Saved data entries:
:::::

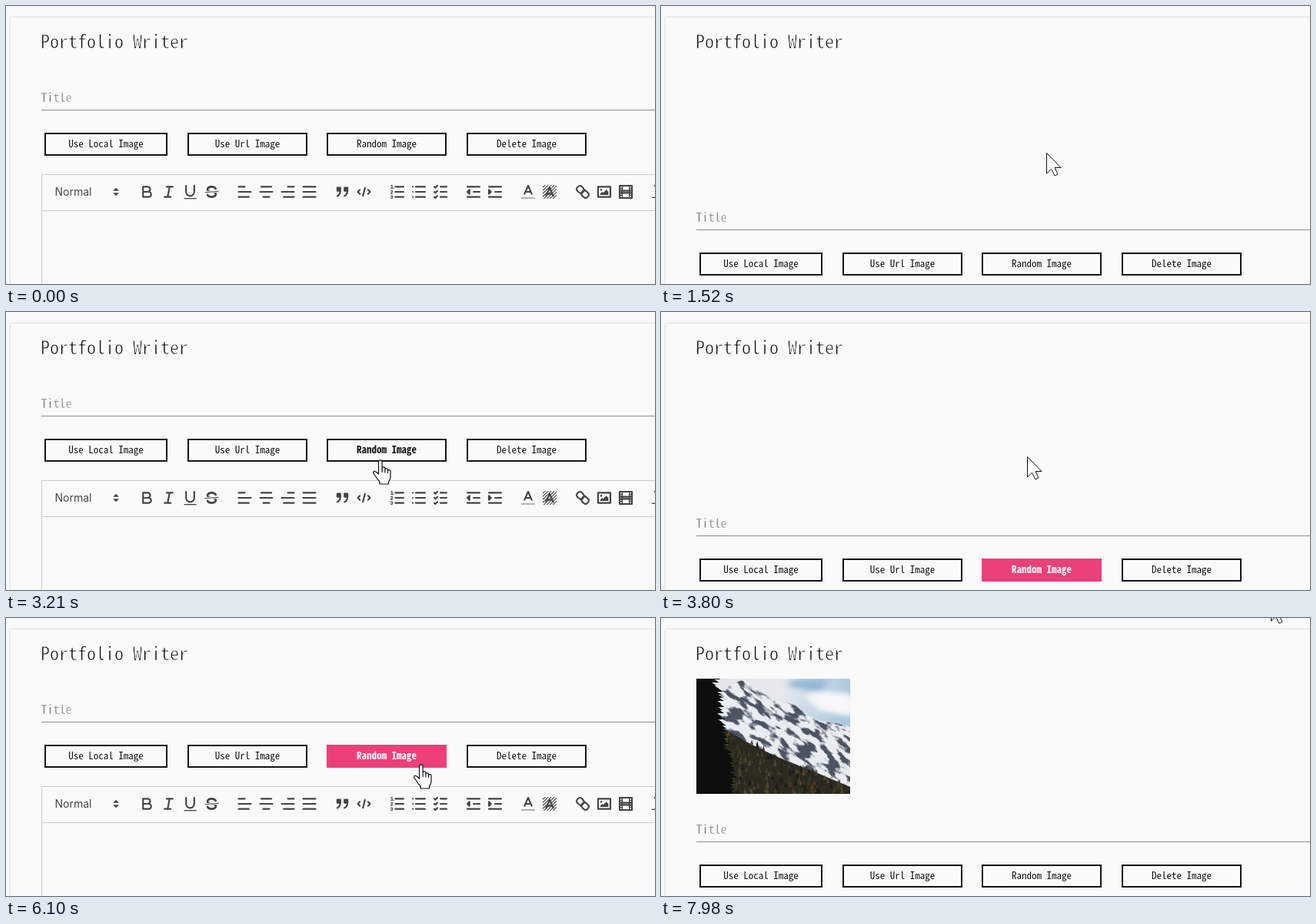
Write an HTML page that moves like this. It is 844 px wide and 362 px high and loops after 8.46 s.

```html
<!DOCTYPE html>
<html lang="en">
<head>
<meta charset="utf-8">
<title>Portfolio Writer</title>
<style>
html, body { margin: 0; width: 100%; height: 100%; overflow: hidden; background: #f9f9f9; }
svg { display: block; width: 100%; height: 100%; overflow: hidden; }
.card { fill: #fafafa; filter: drop-shadow(0 0 1.5px rgba(0,0,0,.22)); }
text { font-family: "Noto Sans Mono CJK JP", "Noto Sans Mono CJK SC", "Noto Sans Mono", monospace; white-space: pre; }
.thin { stroke: #fafafa; }
.ui { font-family: Inter, Roboto, sans-serif; font-size: 14px; fill: #444; }
.icon { fill: none; stroke: #444; stroke-width: 1.6; stroke-linecap: round; stroke-linejoin: round; }
.icon .f { fill: #444; stroke: none; }
.icon .fs { fill: #444; }
.icon .t { stroke-width: .8; }
#ibeam { mix-blend-mode: difference; }
</style>
</head>
<body>
<svg viewBox="0 0 844 362" preserveAspectRatio="xMinYMin meet">
  <defs>
    <clipPath id="frame"><rect id="reveal" width="200" height="150"/></clipPath>
    <clipPath id="massif"><path d="M20 40L34 16 48 6 62 1 74 11 88 19 104 29 118 31 129 35 144 48 164 56 182 58 200 63V150H20z"/></clipPath>
    <filter id="b1"><feGaussianBlur stdDeviation="1"/></filter>
    <filter id="b4" x="-30%" y="-80%" width="160%" height="260%"><feGaussianBlur stdDeviation="5 3"/></filter>
    <filter id="crag" x="0" y="0" width="1" height="1" color-interpolation-filters="sRGB">
      <feTurbulence type="fractalNoise" baseFrequency=".05 .13" numOctaves="5" seed="4"/>
      <feColorMatrix values="0 0 0 0 .3  0 0 0 0 .33  0 0 0 0 .39  7 0 0 0 -3.3"/>
    </filter>
    <linearGradient id="dusk" x1="0" y1="0" x2="0" y2="1">
      <stop offset="0" stop-color="#242321"/><stop offset=".22" stop-color="#30302f"/>
      <stop offset=".38" stop-color="#4a545b"/><stop offset=".56" stop-color="#56606a"/><stop offset=".7" stop-color="#2a2724"/>
    </linearGradient>
    <linearGradient id="ground" x1="0" y1="0" x2="0" y2="1">
      <stop offset="0" stop-color="#1a1a1a"/><stop offset="1" stop-color="#101010"/>
    </linearGradient>
    <linearGradient id="pot" x1="0" y1="0" x2="1" y2="0">
      <stop offset="0" stop-color="#c98b68"/><stop offset=".6" stop-color="#b5714e"/><stop offset="1" stop-color="#6d3f2a"/>
    </linearGradient>
    <linearGradient id="china" x1="0" y1="0" x2="1" y2="0">
      <stop offset="0" stop-color="#bcc1c3"/><stop offset=".5" stop-color="#d9dcdc"/><stop offset="1" stop-color="#7d8488"/>
    </linearGradient>
    <linearGradient id="glaze" x1="0" y1="0" x2="0" y2="1">
      <stop offset="0" stop-color="#70757e"/><stop offset=".5" stop-color="#4a4f59"/><stop offset=".58" stop-color="#11192b"/><stop offset="1" stop-color="#0a1122"/>
    </linearGradient>
    <linearGradient id="sky" x1="0" y1="0" x2="1" y2=".2">
      <stop offset="0" stop-color="#dfe3e6"/><stop offset=".55" stop-color="#e6eaed"/><stop offset="1" stop-color="#a9c6dc"/>
    </linearGradient>
  </defs>

  <rect class="card" x="6" y="15" width="860" height="370"/>
  <text class="thin" x="45" y="55" font-size="24" fill="#111" stroke-width=".75">Portfolio Writer</text>

  <g transform="translate(46 79)"><g clip-path="url(#frame)">
    <g class="photo">
      <path fill="url(#dusk)" d="M0 0h200v150H0z"/>
      <g filter="url(#b4)">
        <path fill="#1d1d1d" d="M0 8Q60 30 130 18T200 26V38Q120 34 70 42T0 30z"/>
        <path fill="#6e7b85" d="M30 50Q90 38 150 46L120 58Q70 62 30 56z"/>
        <path fill="#92a2b0" d="M84 72Q140 50 200 44V58Q150 66 110 76z"/>
        <path fill="#34383c" d="M0 46Q40 58 80 66L60 78 0 70z"/>
        <path fill="#807365" d="M70 82Q130 70 200 70V80L90 92z"/>
        <path fill="#3c4044" d="M120 66Q160 60 200 64V70Q160 72 130 74z"/>
      </g>
      <path filter="url(#b1)" fill="url(#ground)" d="M-4 68Q24 74 56 82Q78 92 92 95H140Q172 84 204 76V155H-4z"/>
      <g fill="#d8232b"><path d="M75 99l3 2 3-2-2 5zM86 99l3 2 3-2-2 5z"/><path d="M106 97h8v2h-8zM116 97h10v3h-10z" opacity=".8"/></g>
      <path stroke="#eee" d="M94 98h6"/><path fill="none" stroke="#8a4a48" d="M126 99q14-3 22-1t18 1"/>
    </g>

    <g class="photo">
      <path fill="#141518" d="M0 0h200v150H0z"/>
      <path fill="#242528" d="M88 8q40 14 112 2v24q-70 14-120 8z" filter="url(#b4)"/>
      <path fill="url(#pot)" d="M0 8H76L73 42Q68 54 60 62H0z"/><path fill="#d39b78" d="M0 8H80L79 18Q40 26 0 20z" opacity=".7"/>
      <path fill="#6b8d3f" d="M0 0H92Q88 12 66 8Q50 14 36 7Q20 11 0 8z"/><path fill="#96b263" d="M6 0h30l-10 6zM50 0h26l-8 6z"/>
      <path fill="#8f8a82" d="M106 68L130 58 200 64V120H160z"/><path fill="#dedad1" d="M108 70L132 58 200 67V76Q150 76 108 74z"/>
      <path fill="#7d6048" d="M168 96q18-6 32-4v26h-34z"/>
      <path fill="url(#china)" d="M0 56Q24 54 36 62Q42 66 46 62Q54 56 66 66Q56 72 52 86V120Q40 140 0 146z"/>
      <path fill="#eceded" d="M0 136H200V150H0z"/>
      <ellipse cx="114" cy="137" rx="97" ry="14" fill="#eff0f0"/><ellipse cx="114" cy="134.500" rx="92" ry="11" fill="#121c35"/><ellipse cx="110" cy="137" rx="58" ry="8" fill="#070b16"/>
      <path fill="none" stroke="#101a33" stroke-width="7" d="M166 94Q196 88 194 104T164 127"/><path fill="none" stroke="#8c98ae" d="M170 92Q200 88 196 106"/>
      <path fill="url(#glaze)" d="M48 82H171Q172 118 150 138Q110 146 76 138Q50 118 48 82z"/>
      <path fill="#23262d" d="M72 98q14-6 26 2t-6 12q-22 6-20-14z"/><path fill="#30343c" d="M110 96q10 2 14 14h-16z"/>
      <ellipse cx="109.500" cy="82" rx="62" ry="7" fill="#f0f0ed" stroke="#18264d" stroke-width="1.500"/><ellipse cx="110" cy="84" rx="52" ry="4" fill="#d2d0c8"/>
      <path fill="none" stroke="#8594a0" stroke-width="3" opacity=".25" filter="url(#b1)" d="M108 58Q98 48 122 42T136 30Q160 44 152 22M130 54Q160 60 146 38"/>
      <path fill="none" stroke="#7b8597" stroke-width="1.500" d="M84 142q16 0 24-8M144 141q-14 0-22-8"/>
    </g>

    <g class="photo">
      <path fill="url(#sky)" d="M0 0h200v150H0z"/>
      <path fill="#82acd0" opacity=".75" filter="url(#b4)" d="M120 4Q150-4 172 4L160 18Q140 14 120 10z"/>
      <path fill="#f6f7f8" filter="url(#b4)" d="M140 22Q170 12 205 22V50L160 42z"/>
      <g clip-path="url(#massif)">
        <path fill="#e9ecf1" d="M0 0h200v150H0z"/>
        <g transform="rotate(38)"><rect x="0" y="-130" width="270" height="260" filter="url(#crag)"/></g>
      </g>
      <path fill="#2d2a20" d="M26 58Q60 82 108 103L160 124 200 141V150H0z"/>
      <g id="forest"></g><g id="firs"></g>
    </g>
  </g></g>

  <g id="body">
    <text class="thin" x="45.500" y="125" font-size="16" fill="#777" stroke-width=".4">Title</text>
    <path stroke="#8e8e8e" d="M46 135.500H844"/>
    <g id="buttons"></g>
    <path fill="none" stroke="#ccc" d="M46.500 362V219.500H860V266.500H46.500"/>
    <text class="ui" x="63.500" y="247">Normal</text>
    <g class="icon" transform="translate(134 233)"><path class="fs" style="stroke-linejoin:miter" d="M7 11L9 13 11 11zM7 7L9 5 11 7z"/></g>
    <g id="icons"></g>
  </g>

  <g id="cursor">
    <path id="arrow" fill="#fff" stroke="#111" d="M.5.5V27L6.500 21.300 11 30 15 28 11 19.500H19z"/>
    <path id="hand" fill="#fff" stroke="#111" stroke-width="1.200" stroke-linejoin="round" d="M-2.500 18V2.200a2.300 2.300 0 0 1 4.600 0V10.500a1.900 1.600 0 0 1 3.800 0V12a1.800 1.500 0 0 1 3.600.5V14a1.700 1.500 0 0 1 3.500.5V21Q13 25 10.500 28V31H-1V28Q-4 25-7 20L-9.500 16.500Q-9 13-6 15zM2.100 10.500V16M5.900 12V16.500M9.500 13.500V17"/>
    <path id="ibeam" fill="none" stroke="#fff" d="M-3-6.500H-1L.5-5.500 2-6.500H4M.5-5.500V5.500M-3 6.500H-1L.5 5.500 2 6.500H4"/>
  </g>
</svg>
<script>
const LOOP = 8460, SHIFT = 156, FILL_MS = 280, CLEAR_MS = 210;
const NS = 'http://www.w3.org/2000/svg';
const $ = id => document.getElementById(id);
const clamp = v => Math.max(0, Math.min(1, v));
function add(parent, tag, attrs, text) {
  const el = parent.appendChild(document.createElementNS(NS, tag));
  for (const k in attrs) el.setAttribute(k, attrs[k]);
  if (text) el.textContent = text;
  return el;
}

// Toolbar icons on an 18-unit grid
const p = (d, c = '') => `<path class="${c}" d="${d}"/>`;
const lines = (...rows) => p(rows.map(([a, b], i) => `M${a} ${4 + i * 5}H${b}`).join(''));
const hatch = Array.from({ length: 8 }, (_, i) => {
  const s = 3 * i + 7;
  return `M${Math.max(2.5, s - 15.5)} ${Math.min(15.5, s - 2.5)}L${Math.min(15.5, s - 2.5)} ${Math.max(2.5, s - 15.5)}`;
}).join('');
const numerals = p('M2.500 5.500H5.500M2.800 3L3.800 2.500V5.500M4.500 10.500h-2c0-.2 1.800-1.100 1.800-2.200A1 1 0 0 0 2.500 8.200M2.500 14.800a1 1 0 0 0 1.800-.1A.7.7 0 0 0 3.700 14a.7.7 0 0 0 .6-.7 1 1 0 0 0-1.800-.1', 't');
const sprockets = [3, 12].map(x => [5, 7, 10, 12].map(y => `M${x} ${y}h3v1h-3z`).join('')).join('');
const icons = [
  [183.500, p('M5 4H9.500A2.500 2.500 0 0 1 9.500 9H5zM5 9H10.500A2.500 2.500 0 0 1 10.500 14H5z')],
  [211.500, p('M7 4H13M5 14H11M8 14L10 4')],
  [239.500, p('M5 3V9a4 4 0 0 0 8 0V3') + p('M3 15H15V16H3z', 'f')],
  [267.500, p('M15.500 8.500L2.500 9.500', 't') + p('M9 8C6.500 7.800 6 7.500 6 6.500 6 5.800 7.300 5 9 5c1.600 0 2.800.7 3 1.300a1 1 0 0 0 1.900-.6C13.400 4.100 11.400 3 9 3 6.200 3 4 4.500 4 6.500a3.200 3.200 0 0 0 .5 1.800zM9 10c2.500.2 3 .5 3 1.500 0 .7-1.300 1.500-3 1.500-1.600 0-2.800-.7-3-1.300a1 1 0 1 0-1.900.6C4.600 13.900 6.600 15 9 15c2.800 0 5-1.500 5-3.500a3.200 3.200 0 0 0-.5-1.800z', 'f')],
  [310.500, lines([3, 9], [3, 15], [3, 13])],
  [338.500, lines([4, 14], [3, 15], [6, 12])],
  [366.500, lines([9, 15], [3, 15], [5, 15])],
  [394.500, lines([3, 15], [3, 15], [3, 15])],
  [437.500, p('M4 5H7V8H4zM11 5H14V8H11zM7 8c0 4-3 5-3 5M14 8c0 4-3 5-3 5', 'fs')],
  [465.500, p('M5 7L3 9 5 11M13 7L15 9 13 11M10 5L8 13')],
  [509, lines([7, 15], [7, 15], [7, 15]) + numerals],
  [537, lines([6, 15], [6, 15], [6, 15]) + lines([3, 3], [3, 3], [3, 3])],
  [565, lines([9, 15], [9, 15], [9, 15]) + p('M3 4L4 5 6 3M3 9L4 10 6 8M3 14L4 15 6 13')],
  [608, p('M3 4H15M9 9H15M3 14H15') + p('M5 7V11L3 9z', 'fs')],
  [636, p('M3 4H15M9 9H15M3 14H15') + p('M3 7V11L5 9z', 'fs')],
  [679, p('M5.500 11L9 3 12.500 11M11.600 9H6.400') + '<path d="M3 15H15" opacity=".4"/>'],
  [707, p(hatch, 't') + p('M5.500 13L9 5 12.500 13M11.600 11H6.400')],
  [750, p('M7 11L11 7M8.900 4.600a3.500 3.500 0 0 1 .4 4.700A3.500 3.500 0 0 1 4.600 8.900C3.200 7.500 2 6.400 4.200 4.200S7.500 3.200 8.900 4.600zM13.400 9.100a3.500 3.500 0 0 0-4.700-.4 3.500 3.500 0 0 0 .4 4.700c1.400 1.400 2.500 2.500 4.700.4S14.800 10.500 13.400 9.100z')],
  [778, p('M3 4H15V14H3z') + p('M5 7a1 1 0 1 1 2 0 1 1 0 0 1-2 0M5 12V11L7 9 8 10 11 7 13 9V12z', 'f')],
  [806, p('M3 3H15V15H3zM5 8H13V10H5z') + p('M5 3H6V15H5zM12 3H13V15H12z' + sprockets, 'f')],
  [849, p('M5 3H13') + p('M2 14H10V15H2z', 'f')]
];
$('icons').innerHTML = icons.map(([x, art]) =>
  `<g class="icon" transform="translate(${x - 12} 230) scale(1.3333)">${art}</g>`).join('');

// Buttons
const buttons = [[50, 160, 'Use Local Image'], [236, 156, 'Use Url Image'], [417, 156, 'Random Image'], [599, 156, 'Delete Image']]
  .map(([x, w, label]) => {
    const g = add($('buttons'), 'g', { transform: `translate(${x} 165)` });
    const fill = add(g, 'path', { d: '' });
    const edge = add(g, 'rect', { x: 1, y: 1, width: w - 2, height: 28, fill: 'none', 'stroke-width': 2 });
    const text = add(g, 'text', { x: w / 2, y: 19, 'font-size': 13, 'text-anchor': 'middle' }, label);
    return { w, fill, edge, text };
  });
const mix = (a, b, k) => `rgb(${a.map((v, i) => Math.round(v + (b[i] - v) * k))})`;
const INK = [20, 20, 20], PINK = [236, 64, 122], WHITE = [255, 255, 255];

function sweep(w, k) {
  const d = k * (15 * w + 41 * 30), top = Math.min(w, d / 15), left = Math.min(30, d / 41);
  const right = clamp((d - 15 * w) / 1230) * 30, base = clamp((d - 1230) / (15 * w)) * w;
  return `M0 0H${top}V${right}L${base} ${left}H0z`;
}
function paint(b, tint, area, bold) {
  b.fill.setAttribute('d', area ? sweep(b.w, area) : '');
  b.fill.setAttribute('fill', mix(INK, PINK, tint));
  b.edge.setAttribute('stroke', mix(INK, PINK, tint));
  b.text.setAttribute('fill', mix(INK, WHITE, tint));
  b.text.setAttribute('font-weight', bold ? 700 : 400);
}

// Trees below the mountain
let seed = 7;
const rnd = () => (seed = seed * 16807 % 2147483647) / 2147483647;
const edgeY = x => 46 + x * .58 - x * x * .0005;
for (let i = 0; i < 420; i++) {
  const x = 20 + rnd() * 180, y = edgeY(x) + (i / 420) ** .8 * 80, h = 5 + rnd() * 6;
  add($('forest'), 'path', { d: `M${x} ${y - h}l2.200 ${h}h-4.400z`,
    fill: ['#23281f', '#57462b', '#34382a', '#191d19', '#463c28'][i % 5] });
}
for (let y = -4; y < 150; y += 4) {
  const x = 25 + y * .17 + rnd() * 8;
  add($('firs'), 'path', { d: `M-2 ${y - 3}L${x - 7} ${y} ${x} ${y + 5} ${x - 9} ${y + 5} -2 ${y + 10}z`, fill: '#0c0f0e' });
}

// Timeline
const open = [[1140, 2720], [3800, 5470], [6170, LOOP]];
const shown = [[1590, 2720], [4190, 5470], [6680, LOOP]];
const hovers = [[2, 670, 1140], [3, 2070, 2720], [2, 3210, 3800], [3, 5120, 5470], [2, 5680, 6170]];
const path = [
  [320, 548, 364], [690, 506, 193], [950, 501, 191], [1520, 501, 191], [2100, 617, 334], [2420, 620, 340], [2720, 620, 340],
  [3230, 486, 192], [3490, 476, 188], [4520, 476, 188], [4940, 577, 275], [5050, 577, 275], [5170, 612, 322],
  [5470, 612, 322], [5690, 540, 191], [7490, 540, 191], [7980, 793, -23]
];
const photos = document.querySelectorAll('.photo');
const within = ([a, b], t) => t >= a && t < b;

function cursorAt(t) {
  const i = path.findIndex(k => k[0] > t);
  if (i < 0) return path[path.length - 1].slice(1);
  if (i === 0) return [548, 420];
  const [t0, x0, y0] = path[i - 1], [t1, x1, y1] = path[i];
  const u = (t - t0) / (t1 - t0), e = u * u * (3 - 2 * u);
  return [x0 + (x1 - x0) * e, y0 + (y1 - y0) * e];
}
function draw(t) {
  const expanded = open.some(o => within(o, t));
  $('body').setAttribute('transform', `translate(0 ${expanded ? SHIFT : 0})`);
  photos.forEach((el, i) => el.style.display = within(shown[i], t) ? '' : 'none');
  $('reveal').setAttribute('height', within([6680, 6860], t) ? 32 : 150);

  const [x, y] = cursorAt(t);
  let kind = !expanded && y > 267 ? 'ibeam' : 'arrow';
  buttons.forEach(b => paint(b, 0, 0, false));
  for (const [n, start, end] of hovers) {
    if (!within([start, end + CLEAR_MS], t)) continue;
    const on = t < end, u = on ? clamp((t - start) / FILL_MS) : 1 - (t - end) / CLEAR_MS;
    paint(buttons[n], on ? 1 - (1 - u) ** 1.9 : u, u ** 2.5, on || u > .5);
    if (on) kind = n === 3 && t >= end - 70 ? 'ibeam' : 'hand';
  }
  $('cursor').setAttribute('transform', `translate(${Math.round(x)} ${Math.round(y)})`);
  for (const id of ['arrow', 'hand', 'ibeam']) $(id).style.display = id === kind ? '' : 'none';
}
const begin = performance.now();
function tick() {
  draw((performance.now() - begin) % LOOP);
  requestAnimationFrame(tick);
}
draw(0);
requestAnimationFrame(tick);
</script>
</body>
</html>
```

:::::

What to work on. Look above for lines with the word "translate" and copy them all.

Response.
  <g transform="translate(46 79)"><g clip-path="url(#frame)">
    <g class="icon" transform="translate(134 233)"><path class="fs" style="stroke-linejoin:miter" d="M7 11L9 13 11 11zM7 7L9 5 11 7z"/></g>
  `<g class="icon" transform="translate(${x - 12} 230) scale(1.3333)">${art}</g>`).join('');
    const g = add($('buttons'), 'g', { transform: `translate(${x} 165)` });
  $('body').setAttribute('transform', `translate(0 ${expanded ? SHIFT : 0})`);
  $('cursor').setAttribute('transform', `translate(${Math.round(x)} ${Math.round(y)})`);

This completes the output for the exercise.